Directions:
Within the records below, reproduce without change the lines from the line that has "position: absolute; left: 482px;" through the line that has "#4a372d; stroke-width: 3;", and only those.

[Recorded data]
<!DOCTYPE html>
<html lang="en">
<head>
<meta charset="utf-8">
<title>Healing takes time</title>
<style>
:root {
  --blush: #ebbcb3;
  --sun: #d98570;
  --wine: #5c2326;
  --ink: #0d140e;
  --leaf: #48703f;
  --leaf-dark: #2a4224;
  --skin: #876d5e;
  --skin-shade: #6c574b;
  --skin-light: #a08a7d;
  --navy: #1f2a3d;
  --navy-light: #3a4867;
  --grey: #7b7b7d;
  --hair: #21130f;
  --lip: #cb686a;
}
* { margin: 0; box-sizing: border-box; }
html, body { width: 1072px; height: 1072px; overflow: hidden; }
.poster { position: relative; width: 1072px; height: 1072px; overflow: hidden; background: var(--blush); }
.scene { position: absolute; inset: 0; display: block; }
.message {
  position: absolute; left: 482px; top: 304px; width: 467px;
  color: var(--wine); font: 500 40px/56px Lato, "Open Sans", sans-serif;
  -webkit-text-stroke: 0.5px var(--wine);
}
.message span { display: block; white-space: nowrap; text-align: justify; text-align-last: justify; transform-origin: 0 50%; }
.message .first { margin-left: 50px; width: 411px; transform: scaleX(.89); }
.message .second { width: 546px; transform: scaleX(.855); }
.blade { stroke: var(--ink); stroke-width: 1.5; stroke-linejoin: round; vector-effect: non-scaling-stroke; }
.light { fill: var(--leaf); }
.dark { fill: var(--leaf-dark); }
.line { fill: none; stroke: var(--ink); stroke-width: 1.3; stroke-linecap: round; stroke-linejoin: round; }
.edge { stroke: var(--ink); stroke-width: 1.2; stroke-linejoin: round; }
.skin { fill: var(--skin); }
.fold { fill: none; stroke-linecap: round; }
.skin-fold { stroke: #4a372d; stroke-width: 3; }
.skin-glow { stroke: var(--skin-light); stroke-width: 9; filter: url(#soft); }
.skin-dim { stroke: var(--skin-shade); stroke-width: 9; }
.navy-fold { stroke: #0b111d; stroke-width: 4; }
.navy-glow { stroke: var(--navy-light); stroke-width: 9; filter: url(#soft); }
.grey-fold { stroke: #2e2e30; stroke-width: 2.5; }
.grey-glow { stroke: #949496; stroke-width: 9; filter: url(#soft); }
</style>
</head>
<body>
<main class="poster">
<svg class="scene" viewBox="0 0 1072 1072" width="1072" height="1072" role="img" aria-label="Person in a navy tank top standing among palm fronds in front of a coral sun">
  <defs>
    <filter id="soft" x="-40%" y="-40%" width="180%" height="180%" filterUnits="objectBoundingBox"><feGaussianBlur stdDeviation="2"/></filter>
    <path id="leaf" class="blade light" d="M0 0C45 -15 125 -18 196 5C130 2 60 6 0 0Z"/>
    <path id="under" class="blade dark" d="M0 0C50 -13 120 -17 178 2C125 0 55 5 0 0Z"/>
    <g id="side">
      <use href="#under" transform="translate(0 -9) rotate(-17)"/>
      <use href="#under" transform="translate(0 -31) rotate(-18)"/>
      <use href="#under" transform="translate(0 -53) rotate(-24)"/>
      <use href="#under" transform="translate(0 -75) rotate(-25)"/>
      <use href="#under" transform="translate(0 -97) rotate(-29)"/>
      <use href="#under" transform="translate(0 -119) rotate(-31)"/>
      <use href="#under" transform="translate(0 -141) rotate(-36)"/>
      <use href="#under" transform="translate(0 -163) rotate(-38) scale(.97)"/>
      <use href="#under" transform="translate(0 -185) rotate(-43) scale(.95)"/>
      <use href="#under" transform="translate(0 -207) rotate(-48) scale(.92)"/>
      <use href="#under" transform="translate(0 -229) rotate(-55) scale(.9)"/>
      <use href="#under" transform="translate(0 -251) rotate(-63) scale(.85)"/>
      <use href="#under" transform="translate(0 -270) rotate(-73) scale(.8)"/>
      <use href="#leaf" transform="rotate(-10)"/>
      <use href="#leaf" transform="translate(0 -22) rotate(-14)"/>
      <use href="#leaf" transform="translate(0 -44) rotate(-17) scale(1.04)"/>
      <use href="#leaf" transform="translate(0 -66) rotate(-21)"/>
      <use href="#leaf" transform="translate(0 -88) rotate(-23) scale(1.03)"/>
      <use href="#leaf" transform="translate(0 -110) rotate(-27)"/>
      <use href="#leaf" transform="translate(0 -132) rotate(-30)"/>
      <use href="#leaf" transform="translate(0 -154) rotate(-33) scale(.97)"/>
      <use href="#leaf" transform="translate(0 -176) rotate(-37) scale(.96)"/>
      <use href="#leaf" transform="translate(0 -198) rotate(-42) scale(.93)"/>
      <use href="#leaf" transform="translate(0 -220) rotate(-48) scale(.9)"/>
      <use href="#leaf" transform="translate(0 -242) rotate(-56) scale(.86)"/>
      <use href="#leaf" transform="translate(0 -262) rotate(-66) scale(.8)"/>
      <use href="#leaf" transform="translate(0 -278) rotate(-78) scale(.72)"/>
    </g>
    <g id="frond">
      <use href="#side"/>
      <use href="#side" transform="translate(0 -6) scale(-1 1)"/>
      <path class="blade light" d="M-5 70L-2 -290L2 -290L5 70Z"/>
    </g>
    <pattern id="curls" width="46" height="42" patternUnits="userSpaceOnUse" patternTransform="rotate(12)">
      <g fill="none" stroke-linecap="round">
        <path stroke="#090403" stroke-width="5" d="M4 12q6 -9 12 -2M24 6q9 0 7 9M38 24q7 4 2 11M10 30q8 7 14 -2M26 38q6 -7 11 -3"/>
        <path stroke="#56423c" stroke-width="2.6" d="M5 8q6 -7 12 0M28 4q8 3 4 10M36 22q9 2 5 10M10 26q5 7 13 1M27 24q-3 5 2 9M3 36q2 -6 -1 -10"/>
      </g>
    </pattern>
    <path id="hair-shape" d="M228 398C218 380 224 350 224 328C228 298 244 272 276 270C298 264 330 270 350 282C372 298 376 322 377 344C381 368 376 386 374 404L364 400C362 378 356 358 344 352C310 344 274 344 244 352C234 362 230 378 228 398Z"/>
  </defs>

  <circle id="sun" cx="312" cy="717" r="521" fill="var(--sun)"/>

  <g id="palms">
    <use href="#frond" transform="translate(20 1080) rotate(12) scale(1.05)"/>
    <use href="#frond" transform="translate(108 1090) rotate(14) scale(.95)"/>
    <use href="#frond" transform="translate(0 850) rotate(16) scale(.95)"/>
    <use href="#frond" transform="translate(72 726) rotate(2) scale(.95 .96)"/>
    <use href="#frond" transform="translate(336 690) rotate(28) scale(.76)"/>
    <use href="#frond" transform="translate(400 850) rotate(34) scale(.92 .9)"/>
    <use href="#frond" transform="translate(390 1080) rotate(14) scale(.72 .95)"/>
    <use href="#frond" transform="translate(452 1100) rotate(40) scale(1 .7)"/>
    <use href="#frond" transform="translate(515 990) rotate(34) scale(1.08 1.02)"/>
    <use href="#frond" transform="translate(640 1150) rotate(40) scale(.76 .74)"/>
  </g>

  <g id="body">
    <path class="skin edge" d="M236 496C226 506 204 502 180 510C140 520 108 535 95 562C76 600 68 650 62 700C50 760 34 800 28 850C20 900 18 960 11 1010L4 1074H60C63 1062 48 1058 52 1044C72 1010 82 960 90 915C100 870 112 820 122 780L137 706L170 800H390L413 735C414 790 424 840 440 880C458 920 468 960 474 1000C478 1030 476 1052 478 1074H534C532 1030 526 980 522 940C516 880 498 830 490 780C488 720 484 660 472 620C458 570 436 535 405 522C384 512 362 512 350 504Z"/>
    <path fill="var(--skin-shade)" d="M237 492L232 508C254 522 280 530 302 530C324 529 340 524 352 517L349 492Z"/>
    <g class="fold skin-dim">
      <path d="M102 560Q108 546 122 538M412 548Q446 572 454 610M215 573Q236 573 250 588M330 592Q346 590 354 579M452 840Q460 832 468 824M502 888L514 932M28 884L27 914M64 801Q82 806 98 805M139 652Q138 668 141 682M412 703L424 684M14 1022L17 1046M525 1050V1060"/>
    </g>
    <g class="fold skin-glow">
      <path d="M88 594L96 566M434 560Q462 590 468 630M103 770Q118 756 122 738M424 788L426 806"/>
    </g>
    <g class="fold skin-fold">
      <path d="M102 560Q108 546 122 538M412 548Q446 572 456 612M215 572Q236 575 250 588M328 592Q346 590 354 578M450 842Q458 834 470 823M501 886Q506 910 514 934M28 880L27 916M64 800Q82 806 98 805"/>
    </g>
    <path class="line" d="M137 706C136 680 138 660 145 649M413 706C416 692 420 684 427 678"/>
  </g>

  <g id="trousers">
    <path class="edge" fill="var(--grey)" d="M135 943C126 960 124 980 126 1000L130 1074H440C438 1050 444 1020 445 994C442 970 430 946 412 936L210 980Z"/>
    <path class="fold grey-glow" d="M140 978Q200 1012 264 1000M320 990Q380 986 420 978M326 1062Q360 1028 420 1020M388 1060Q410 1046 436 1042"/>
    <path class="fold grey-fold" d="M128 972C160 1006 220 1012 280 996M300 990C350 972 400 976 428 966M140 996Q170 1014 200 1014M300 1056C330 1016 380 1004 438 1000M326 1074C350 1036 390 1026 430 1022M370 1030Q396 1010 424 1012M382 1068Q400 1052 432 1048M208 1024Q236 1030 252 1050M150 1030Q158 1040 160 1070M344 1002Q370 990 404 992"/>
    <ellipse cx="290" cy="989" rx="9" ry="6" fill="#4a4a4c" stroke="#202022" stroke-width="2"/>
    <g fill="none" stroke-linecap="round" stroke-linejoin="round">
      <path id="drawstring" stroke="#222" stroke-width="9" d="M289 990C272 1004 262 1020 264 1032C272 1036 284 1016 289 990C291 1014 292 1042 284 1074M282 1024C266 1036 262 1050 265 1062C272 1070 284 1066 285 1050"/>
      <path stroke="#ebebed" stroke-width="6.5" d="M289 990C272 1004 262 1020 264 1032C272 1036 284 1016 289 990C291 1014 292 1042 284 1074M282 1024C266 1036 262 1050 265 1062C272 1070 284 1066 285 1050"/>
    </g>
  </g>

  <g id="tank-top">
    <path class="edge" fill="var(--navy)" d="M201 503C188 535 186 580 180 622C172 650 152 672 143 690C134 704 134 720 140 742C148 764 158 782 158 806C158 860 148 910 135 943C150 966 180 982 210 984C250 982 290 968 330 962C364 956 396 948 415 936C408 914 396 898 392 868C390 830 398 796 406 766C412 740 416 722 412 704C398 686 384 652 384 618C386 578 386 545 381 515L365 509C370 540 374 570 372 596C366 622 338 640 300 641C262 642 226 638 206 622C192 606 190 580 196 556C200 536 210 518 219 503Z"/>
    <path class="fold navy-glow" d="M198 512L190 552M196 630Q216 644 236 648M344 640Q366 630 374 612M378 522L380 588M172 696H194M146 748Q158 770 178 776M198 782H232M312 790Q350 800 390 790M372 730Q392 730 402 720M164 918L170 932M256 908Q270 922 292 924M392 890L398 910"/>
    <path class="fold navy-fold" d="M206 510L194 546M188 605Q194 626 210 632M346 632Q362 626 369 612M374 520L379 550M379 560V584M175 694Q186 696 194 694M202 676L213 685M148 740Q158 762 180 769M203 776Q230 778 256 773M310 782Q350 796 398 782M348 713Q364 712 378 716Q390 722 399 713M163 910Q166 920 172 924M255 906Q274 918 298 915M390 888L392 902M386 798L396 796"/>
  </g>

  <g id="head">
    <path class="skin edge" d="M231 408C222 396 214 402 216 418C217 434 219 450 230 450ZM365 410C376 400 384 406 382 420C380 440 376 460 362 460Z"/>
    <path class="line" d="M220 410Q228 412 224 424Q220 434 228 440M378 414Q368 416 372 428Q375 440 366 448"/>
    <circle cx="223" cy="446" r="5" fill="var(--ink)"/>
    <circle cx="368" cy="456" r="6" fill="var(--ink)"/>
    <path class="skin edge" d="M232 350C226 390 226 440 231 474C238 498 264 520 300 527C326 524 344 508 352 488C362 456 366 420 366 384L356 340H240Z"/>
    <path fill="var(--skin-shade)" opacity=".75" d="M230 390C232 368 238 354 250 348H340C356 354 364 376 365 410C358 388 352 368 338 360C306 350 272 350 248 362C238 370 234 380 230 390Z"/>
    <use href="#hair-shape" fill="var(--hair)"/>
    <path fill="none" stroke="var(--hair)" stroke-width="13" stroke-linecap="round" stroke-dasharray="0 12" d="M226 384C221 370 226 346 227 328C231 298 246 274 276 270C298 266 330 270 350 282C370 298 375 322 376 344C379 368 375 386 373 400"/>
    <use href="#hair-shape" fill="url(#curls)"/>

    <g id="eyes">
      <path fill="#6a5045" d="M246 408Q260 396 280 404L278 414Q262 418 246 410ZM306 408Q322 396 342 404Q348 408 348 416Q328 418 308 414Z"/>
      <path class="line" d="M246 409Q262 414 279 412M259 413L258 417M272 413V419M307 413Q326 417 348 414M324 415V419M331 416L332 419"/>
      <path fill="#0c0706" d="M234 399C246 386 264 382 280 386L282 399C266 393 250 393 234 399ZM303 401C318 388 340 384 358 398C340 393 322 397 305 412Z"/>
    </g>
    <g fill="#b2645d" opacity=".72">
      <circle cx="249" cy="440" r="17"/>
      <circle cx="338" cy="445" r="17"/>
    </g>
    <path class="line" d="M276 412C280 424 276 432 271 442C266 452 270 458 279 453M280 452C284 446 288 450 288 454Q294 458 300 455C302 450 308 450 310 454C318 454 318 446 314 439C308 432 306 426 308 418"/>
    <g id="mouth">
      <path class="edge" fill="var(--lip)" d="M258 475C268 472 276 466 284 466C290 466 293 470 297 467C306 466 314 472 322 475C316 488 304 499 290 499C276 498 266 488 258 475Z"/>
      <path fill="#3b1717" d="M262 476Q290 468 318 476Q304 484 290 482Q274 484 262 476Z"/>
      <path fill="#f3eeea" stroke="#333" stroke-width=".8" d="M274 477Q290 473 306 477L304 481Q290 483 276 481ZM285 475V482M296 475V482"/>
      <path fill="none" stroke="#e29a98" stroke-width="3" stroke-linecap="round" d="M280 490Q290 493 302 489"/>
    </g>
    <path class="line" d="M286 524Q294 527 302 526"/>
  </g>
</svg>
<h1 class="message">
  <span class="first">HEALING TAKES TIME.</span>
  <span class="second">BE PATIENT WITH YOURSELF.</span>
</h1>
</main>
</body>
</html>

Reply to the task:
  position: absolute; left: 482px; top: 304px; width: 467px;
  color: var(--wine); font: 500 40px/56px Lato, "Open Sans", sans-serif;
  -webkit-text-stroke: 0.5px var(--wine);
}
.message span { display: block; white-space: nowrap; text-align: justify; text-align-last: justify; transform-origin: 0 50%; }
.message .first { margin-left: 50px; width: 411px; transform: scaleX(.89); }
.message .second { width: 546px; transform: scaleX(.855); }
.blade { stroke: var(--ink); stroke-width: 1.5; stroke-linejoin: round; vector-effect: non-scaling-stroke; }
.light { fill: var(--leaf); }
.dark { fill: var(--leaf-dark); }
.line { fill: none; stroke: var(--ink); stroke-width: 1.3; stroke-linecap: round; stroke-linejoin: round; }
.edge { stroke: var(--ink); stroke-width: 1.2; stroke-linejoin: round; }
.skin { fill: var(--skin); }
.fold { fill: none; stroke-linecap: round; }
.skin-fold { stroke: #4a372d; stroke-width: 3; }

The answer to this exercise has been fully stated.